Sunday, 16 April 2017

Guest post from Julie McGowan on her writing talk to the Women's Institute

Julie McGowan is a popular and top-selling author at Sunpenny Publishing. Two of her three novels are set in Wales where she lives, so it makes sense for her to give talks locally whenever she can. Just recently, she has been a sought after guest speaker for various Women's Institutes in her area, so this guest post is Julie's account of her most recent talk for the Usk Women's institute.




About Julie

Julie's writing career covers a range of genres. She has written short stories for national magazines, pantomimes and children's plays. Her first novel, 'The Mountains Between' was inspired by her rich Welsh heritage and quickly became a regional bestseller. This was followed by 'Just One More Summer', set in London and Cornwall. Her third novel, 'Don't Pass Me By' has sold extremely well, with excellent reviews and finally, a short story collection, 'Close To You' was published in 2015.

About her recent Women's Institute writing talk
Julie says: "I love giving talks to groups about writing and have now developed a bit of a ‘circuit’ where groups pass me on to other groups, or they very kindly invite me back when I have a new book to talk about.


I’ve given three such talks in the past month, the latest to our local W.I. As I’m well-known in the town for the panto group and drama group I run, I thought that either the audience would be saying, ‘Oh no, not her again,’ or would know all about me and my books by now. Fortunately, there were a number of new members who weren’t as used to my face popping up all the time, and, of course, with the innate good manners of the WI, those who did already know me were willing to listen to what I had to say.

My talks to new groups usually follow the same pattern, in that I explain how I ended up becoming a writer when that had never been my intention. As most of my talks are in Wales, I tell them about my own upbringing in the Welsh valleys, and how returning to Wales and listening to the memories of my parents led me to write ‘The Mountains Between.’


I try to inject lots of humour into the talks, (‘make ‘em laugh, make’em laugh’ as the old song says) usually about the vagaries of the Welsh, or the self-deprecating type, which always goes down well.

If there is time, I read some short extracts from my Welsh-based novels, and there is always time for some very welcome questions. There is usually amazement when they hear the answer to the question, ‘How much does a writer make from each book?’!!






Julie with her books on display

My local WI didn’t disappoint. They laughed in the right places, no-one fell asleep and they asked lots of questions at the end. Even better, I still managed to sell some books, even though many in the audience had already bought/read them.
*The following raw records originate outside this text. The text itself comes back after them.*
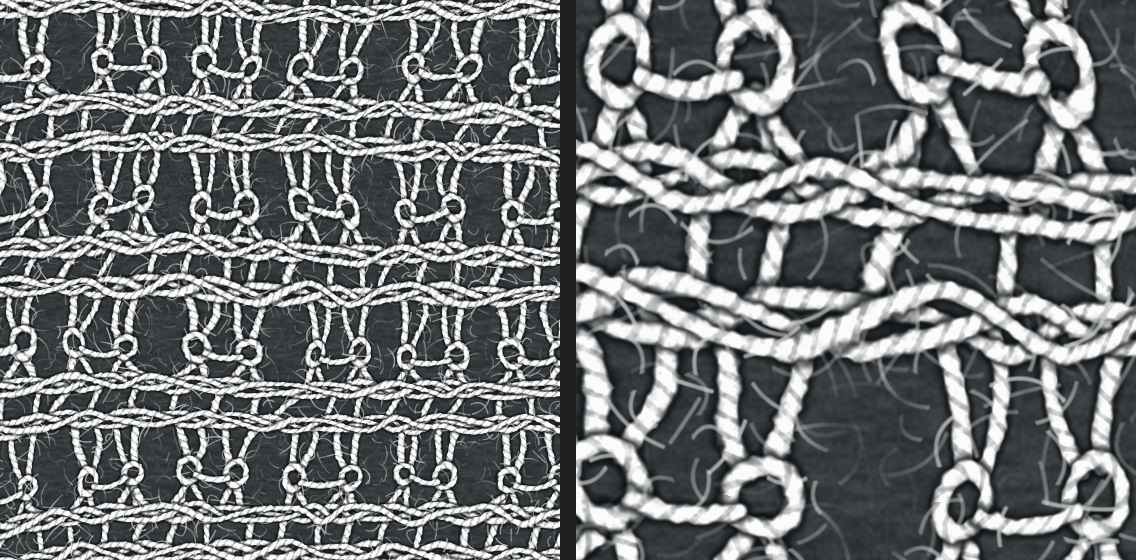
Left: the whole. Right: its middle third, enlarged.
A three.js fragment shader for this texture:

```glsl
// Open lace knit of fuzzy white twisted yarn over dark slate cloth.
#define STITCH 0.191
#define ROW 1.28
#define RAIL 0.92
#define YARN 0.028
#define SOFT 0.008
#define TWIST 85.0
#define JITTER 0.09
#define HAIR_GRID 0.16
#define SLATE 0.222
#define INK 0.055
#define TAU 6.28318

varying vec2 vUv;

float tone;     // brightness painted so far
float nearest;  // distance to the closest yarn
float fray;     // ragged offset of yarn edges
float grain;    // fibre speckle

float hash(vec2 p) {
  vec3 q = fract(vec3(p.xyx) * 0.1031);
  q += dot(q, q.yzx + 33.33);
  return fract((q.x + q.y) * q.z);
}

vec2 hash2(vec2 p) {
  return vec2(hash(p + 17.3), hash(p + 61.7));
}

float noise(vec2 p) {
  vec2 i = floor(p), f = fract(p);
  f = f * f * (3.0 - 2.0 * f);
  return mix(mix(hash(i), hash(i + vec2(1, 0)), f.x),
             mix(hash(i + vec2(0, 1)), hash(i + 1.0), f.x), f.y);
}

// Bowed segment: distance, signed side offset, length along it
vec3 arc(vec2 p, vec2 a, vec2 b, float bow) {
  float len = length(b - a);
  vec2 dir = (b - a) / len, q = p - a;
  float s = dot(q, dir), h = clamp(s / len, 0.0, 1.0);
  float slope = 4.0 * bow * (1.0 - 2.0 * h) / len;
  float side = dir.x * q.y - dir.y * q.x - 4.0 * bow * h * (1.0 - h);
  side /= sqrt(1.0 + slope * slope);
  return vec3(length(vec2(s - h * len, side)), side, s);
}

// Paint one yarn, with a dark rim where it crosses what lies below
void lay(vec3 yarn, float width) {
  float d = yarn.x + fray;
  float r = d / width;
  nearest = min(nearest, d);
  float ply = sin(yarn.z * TWIST + 1.8 * yarn.y / width);
  float shade = 1.08 - 0.32 * r * r - 0.26 * smoothstep(0.1, 1.0, ply) + grain;
  tone = mix(tone, INK, 0.8 * (1.0 - smoothstep(width, width + 0.032, d)));
  tone = mix(tone, shade, 1.0 - smoothstep(width - SOFT, width + SOFT, d));
}

vec2 knot(vec2 at, vec2 cell) {
  return at + JITTER * (hash2(cell * 7.0 + at * 53.0) - 0.5);
}

// One stitch: slanted ladder, then mirrored legs and eyelet rings
void stitch(vec2 p, vec2 cell) {
  for (int i = 0; i < 3; i++) {
    float x = float(i) / 3.0 - 0.3;
    float lean = 0.24 * hash(cell + x * 9.0);
    lay(arc(p, knot(vec2(x, RAIL), cell), knot(vec2(x - lean, ROW), cell), 0.02), YARN);
  }
  vec2 bridgeEnd = vec2(0.0);
  for (int i = 0; i < 2; i++) {
    float m = float(i) * 2.0 - 1.0;
    vec2 eye = knot(vec2(m * 0.23, 0.55), cell);
    vec2 foot = eye + vec2(0.0, 0.1);
    float radius = 0.085 + 0.025 * hash(eye * 31.0 + cell);
    lay(arc(p, knot(vec2(m * 0.11, 0.0), cell), eye - vec2(m * 0.05, 0.08), m * 0.045), YARN);
    lay(arc(p, knot(vec2(m * 0.32, 0.0), cell), eye + vec2(m * 0.02, -0.1), m * 0.02), YARN * 1.15);
    lay(arc(p, foot, knot(vec2(m * 0.1, RAIL), cell), m * 0.02), YARN);
    lay(arc(p, foot, knot(vec2(m * 0.3, RAIL), cell), -m * 0.02), YARN * 1.15);
    if (hash(cell + m * 3.7) > 0.45)
      lay(arc(p, foot + vec2(m * 0.04, 0.08), knot(vec2(m * 0.53, RAIL), cell), m * 0.03), YARN);
    vec2 q = (p - eye) * vec2(1.1, 0.9);
    float ring = length(q) - radius;
    lay(vec3(abs(ring), ring, atan(q.y, q.x) * 0.0739), YARN);
    vec2 inner = eye + vec2(-m * 0.07, 0.05);
    if (i == 1) lay(arc(p, bridgeEnd, inner, 0.03), YARN);
    bridgeEnd = inner;
  }
}

// Three yarns plaited along a horizontal rail
void plait(vec2 p, float y) {
  float bend = 3.0 * noise(p * 1.7);
  for (int k = 0; k < 3; k++) {
    float phase = TAU * p.x + bend + float(k) * TAU / 3.0;
    float side = (y - 0.068 * sin(phase)) / sqrt(1.0 + 0.18 * pow(cos(phase), 2.0));
    lay(vec3(abs(side), side, p.x), YARN * 0.95);
  }
}

// Loose curled fibres near the yarn
void fuzz(vec2 p) {
  float fade = 1.0 - 0.85 * smoothstep(0.03, 0.22, nearest);
  for (int n = 0; n < 18; n++) {
    float k = float(n);
    vec2 id = floor(p / HAIR_GRID) + vec2(mod(k, 3.0), mod(floor(k / 3.0), 3.0)) - 1.0;
    vec2 seed = id + 91.0 * floor(k / 9.0);
    float angle = TAU * hash(seed);
    vec2 reach = vec2(cos(angle), sin(angle)) * mix(0.04, 0.12, hash(seed + 5.1));
    vec2 mid = (id + hash2(seed)) * HAIR_GRID;
    float d = arc(p, mid - reach, mid + reach, 0.1 * hash(seed + 8.4) - 0.05).x;
    float alpha = fade * 0.8 * hash(seed + 2.9) * (1.0 - smoothstep(0.002, 0.011, d));
    tone = max(tone, mix(tone, 0.8, alpha));
  }
}

void main() {
  vec2 p = vec2(vUv.x - 0.208, 0.727 - vUv.y) / STITCH;
  vec2 cloth = p;
  // Uneven tension of the knit
  p += 0.26 * (vec2(noise(p * 0.6), noise(p * 0.6 + 40.0)) - 0.5);
  p += 0.07 * (vec2(noise(p * 3.5), noise(p * 3.5 + 80.0)) - 0.5);

  fray = 0.016 * (noise(cloth * 34.0) - 0.5);
  grain = 0.26 * (noise(cloth * 75.0) - 0.5);
  nearest = 1.0;
  tone = SLATE + 0.07 * (noise(cloth * vec2(13.0, 45.0)) - 0.5)
               + 0.05 * (noise(cloth * 80.0) - 0.5);

  float row = floor(p.y / ROW);
  float y = p.y - row * ROW;
  for (int i = 0; i < 2; i++) {
    float column = floor(p.x) + float(i);
    stitch(vec2(p.x - column, y), vec2(column, row));
  }
  plait(p, mod(y + 0.5 * ROW, ROW) - 0.5 * ROW);
  plait(p + 5.3, y - RAIL);
  fuzz(cloth);

  tone = clamp(tone, 0.0, 0.985);
  gl_FragColor = vec4(vec3(tone) + vec3(-0.016, 0.003, 0.012) * (1.0 - tone), 1.0);
}
```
One lady, Dora, now aged 95, bright as a button but with failing eyesight, was delighted when I told the audience that an anecdote she’d told me some years ago about trying to get rid of a sofa, that had then got stuck in her hallway, had inspired one of my short stories.

I always finish with a poem I wrote  a while back about being a writer, which the audience has to join in with, panto-style, with lots of ‘Hurray’s and groans, and ‘Ooh’s at the given signals, which helps the evening to end on a high note and laughter.


Usk WI were lovely to talk to, and, as it was one lady’s birthday, there was even tea and cake afterwards!"


Julie, thank you so much for sharing your experience with us. The Women's Institute ladies sound like a wonderful audience and your talk must have been great fun. 

For those interested in buying or browsing through any of Julie's books, the link to her author page on Amazon is HERE







1 comment:

Vallypee said...

I'd love to be at one of your workshops, Julie. They sound great fun!